Common sense tells us that the goal of investing is to buy low and sell high, but thanks to our emotions, we tend to do the exact opposite. When the market goes up and up, that's when investors pump the most money into stocks and funds. And when individual stocks have a huge winning streak, investors see all of their friends making money and buy shares at the highs. Sure, an investment in Tesla Motors when the stock was at $20 would have been great, but chasing the stock into the $200s is the exact opposite of "buy low."

Conversely, when markets go down, we tend to panic and sell. Investors often have their worst performance relative to the market during crashes and corrections -- in fact, six out of the 10 worst months for investors over the past three decades took place in 1987 (when Black Monday occurred), 2000 (tech crash), or 2008 (financial crisis).

Month

Average Equity Investor's Underperformance vs. S&P 500

October 2008

(7.41%)

March 2000

(6.06%)

October 1987

(5.33%)

January 1987

(4.12%)

August 1998

(4.01%)

September 2008

(3.84%)

November 2000

(3.45%)

April 1997

(3.22%)

November 1997

(3.15%)

July 1989

(3.12%)

Bear in mind these aren't annualized figures. In October 2008, the average investor underperformed the S&P 500 by a 7.41% margin in just one month. This was during the financial crisis, during the same month when the infamous bailout was issued. The S&P 500 lost 16.8% for the month. However, the average investor's panic-selling resulted in a 24.21% loss -- much worse than it needed to be.

Four ways to be better than average
It's impossible to guarantee that an investor will make money over any time period -- especially over just a few years. However, the performance gap between the average investor and the S&P 500 could be eliminated, or at least greatly reduced, by following a few simple guidelines.

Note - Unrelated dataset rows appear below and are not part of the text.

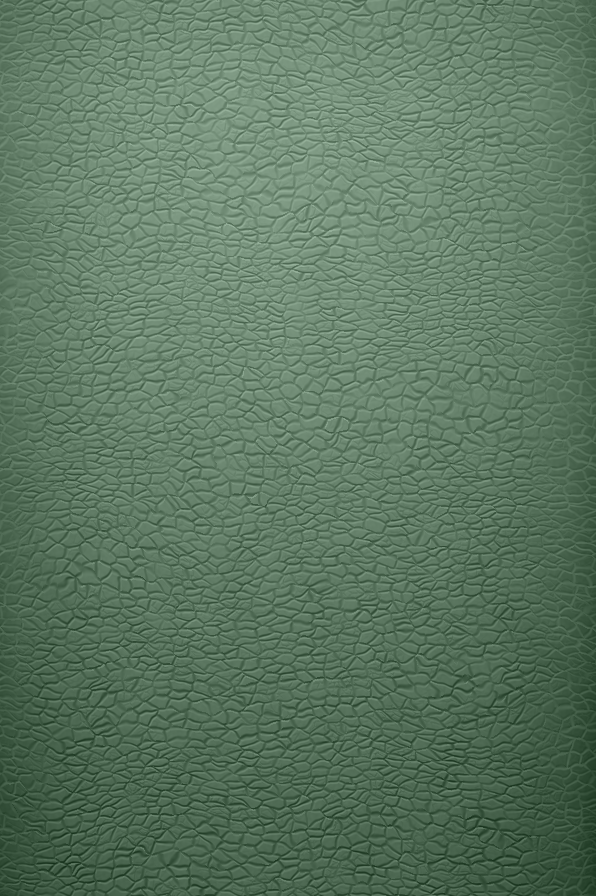
A Shadertoy shader for this texture:

```glsl
// Green embossed leather: flat pebbled grain under a soft light from above.
#define GRAIN_SCALE vec2(37.0, 67.0)
#define FINE_SCALE 1.75
#define FINE_DEPTH 0.32
#define CREASE_WIDTH 0.30
#define LIGHT_STEP vec2(-0.0009, 0.0029)
#define RELIEF 0.105
#define CREASE_DARK 0.085
#define POLISH 0.022
#define TONE_LOW 0.400
#define TONE_HIGH 0.590
#define HUE_OFFSET vec3(-0.106, 0.0, -0.087)

vec2 hash2(vec2 p) {
    vec3 q = fract(vec3(p.xyx) * vec3(0.1031, 0.1030, 0.0973));
    q += dot(q, q.yzx + 33.33);
    return fract((q.xx + q.yz) * q.zy);
}

float cornerSlope(vec2 cell, vec2 offset) {
    return dot(hash2(cell) * 2.0 - 1.0, offset);
}

float gradientNoise(vec2 p) {
    vec2 i = floor(p), f = fract(p);
    vec2 w = f * f * f * (f * (f * 6.0 - 15.0) + 10.0);
    vec2 e = vec2(1.0, 0.0);
    float low = mix(cornerSlope(i, f), cornerSlope(i + e, f - e), w.x);
    float high = mix(cornerSlope(i + e.yx, f - e.yx), cornerSlope(i + 1.0, f - 1.0), w.x);
    return mix(low, high, w.y);
}

// Distance to the border between the two nearest grain centres
float borderDistance(vec2 p) {
    vec2 cell = floor(p), f = fract(p);
    vec2 first = vec2(4.0), second = vec2(4.0);
    for (int y = -1; y <= 1; y++)
    for (int x = -1; x <= 1; x++) {
        vec2 o = vec2(x, y);
        vec2 r = o + 0.06 + 0.88 * hash2(cell + o + 100.0) - f;
        if (dot(r, r) < dot(first, first)) {
            second = first;
            first = r;
        } else if (dot(r, r) < dot(second, second)) {
            second = r;
        }
    }
    vec2 n = normalize(second - first);
    return dot(0.5 * (first + second), n) * mix(1.0, 1.7, abs(n.x));
}

// Height of the hide: 0 in the creases, 1 on top of the grains
float leatherHeight(vec2 p) {
    vec2 flow = vec2(gradientNoise(p * 5.0), gradientNoise(p * vec2(4.0, 5.0) + 17.0));
    vec2 ripple = vec2(gradientNoise(p * 48.0 + 5.0), gradientNoise(p * 48.0 + 41.0));
    vec2 q = (p + flow * vec2(0.03, 0.06) + ripple * 0.008) * GRAIN_SCALE;

    float depth = clamp(0.78 + 0.9 * gradientNoise(q * 0.55 + 9.0), 0.25, 1.0);
    float coarse = 1.0 - smoothstep(0.0, CREASE_WIDTH, borderDistance(q));
    float fine = 1.0 - smoothstep(0.0, CREASE_WIDTH, borderDistance(q * FINE_SCALE + 31.0));
    float patches = smoothstep(-0.15, 0.35, gradientNoise(q * 0.4 + 63.0));
    return 1.0 - max(coarse * depth, fine * patches * FINE_DEPTH);
}

// Broad light: bright upper middle, dim foot, sides turning away
float sideShade(float u) {
    return 0.14 * exp(-u / 0.10) + 0.19 * exp((u - 1.0) / 0.12);
}

float broadLight(vec2 uv) {
    float tone = mix(TONE_LOW, TONE_HIGH, smoothstep(-0.15, 0.88, uv.y));
    tone -= 0.035 * smoothstep(0.88, 1.0, uv.y);
    vec2 glow = (uv - vec2(0.42, 0.80)) / vec2(0.30, 0.28);
    return tone + POLISH * exp(-dot(glow, glow)) - sideShade(uv.x);
}

void mainImage(out vec4 fragColor, in vec2 fragCoord) {
    vec2 uv = fragCoord / iResolution.xy;
    vec2 p = fragCoord / iResolution.x;

    // Emboss: slopes facing the light brighten, the others darken
    float height = leatherHeight(p);
    float slope = height - leatherHeight(p + LIGHT_STEP);
    float crease = 1.0 - height;

    // Creases catch a pale glint where the sides turn away
    float glint = smoothstep(0.03, 0.15, sideShade(uv.x));
    float tone = broadLight(uv) + RELIEF * slope;
    tone += crease * mix(-CREASE_DARK, 0.07, glint);

    // Fine pores and slow mottling
    tone += 0.022 * gradientNoise(p * 150.0) + 0.018 * gradientNoise(p * 14.0 + 3.0);

    vec3 leather = vec3(tone) + HUE_OFFSET;
    fragColor = vec4(clamp(leather, 0.0, 1.0), 1.0);
}
```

  1. Don't try to time the market. Buying a stock or fund because you think it's at the bottom, or selling one because you think it has topped out, is almost always a losing battle. Investors who decided to buy Radio Shack after it dropped below $1 per share, or who sold Amazon.com the first time it surpassed $300, can tell you that. Instead of focusing on the share price, buy stocks that represent a business you'd like to own for the next 10, 20, or 30 years. Or, if you're a mutual fund investor, invest in quality funds regardless of what the market is doing.
  2. Don't chase hot stocks. Chasing stocks on their way up is too much of a gamble. Sure, a stock that has quadrupled in value over the past year could continue on its upward trajectory -- or it could come crashing down as soon as anything goes wrong.
  3. Don't panic during crashes. Panic-selling is the worst investment move you can make during tough times. Those investors who sold out of fear in late 2008 simply turned paper losses into real losses, and they also missed the rally that took place over the next several years.
  4. Use the power of dollar-cost averaging. Dollar-cost averaging is a strategy that involves investing equal dollar amounts at regular time intervals (say, $500 every other month). Not only does this take emotion out of the equation, but it actually gives you a long-term mathematical advantage, since you buy more shares when prices are low and fewer shares when prices are high. For a thorough description of the incredible power of dollar-cost averaging, check out this article.

Above-average returns are easy to achieve
The average American investor has produced dreadful investment returns over the past three decades, but you don't have to be average. Good investment returns don't require any sort of magic formula -- just the discipline to recognize your emotional weaknesses and take them out of the picture.

Matthew Frankel has no position in any stocks mentioned. The Motley Fool owns shares of and recommends Amazon.com and Tesla Motors. Try any of our Foolish newsletter services free for 30 days. We Fools may not all hold the same opinions, but we all believe that considering a diverse range of insights makes us better investors. The Motley Fool has a disclosure policy.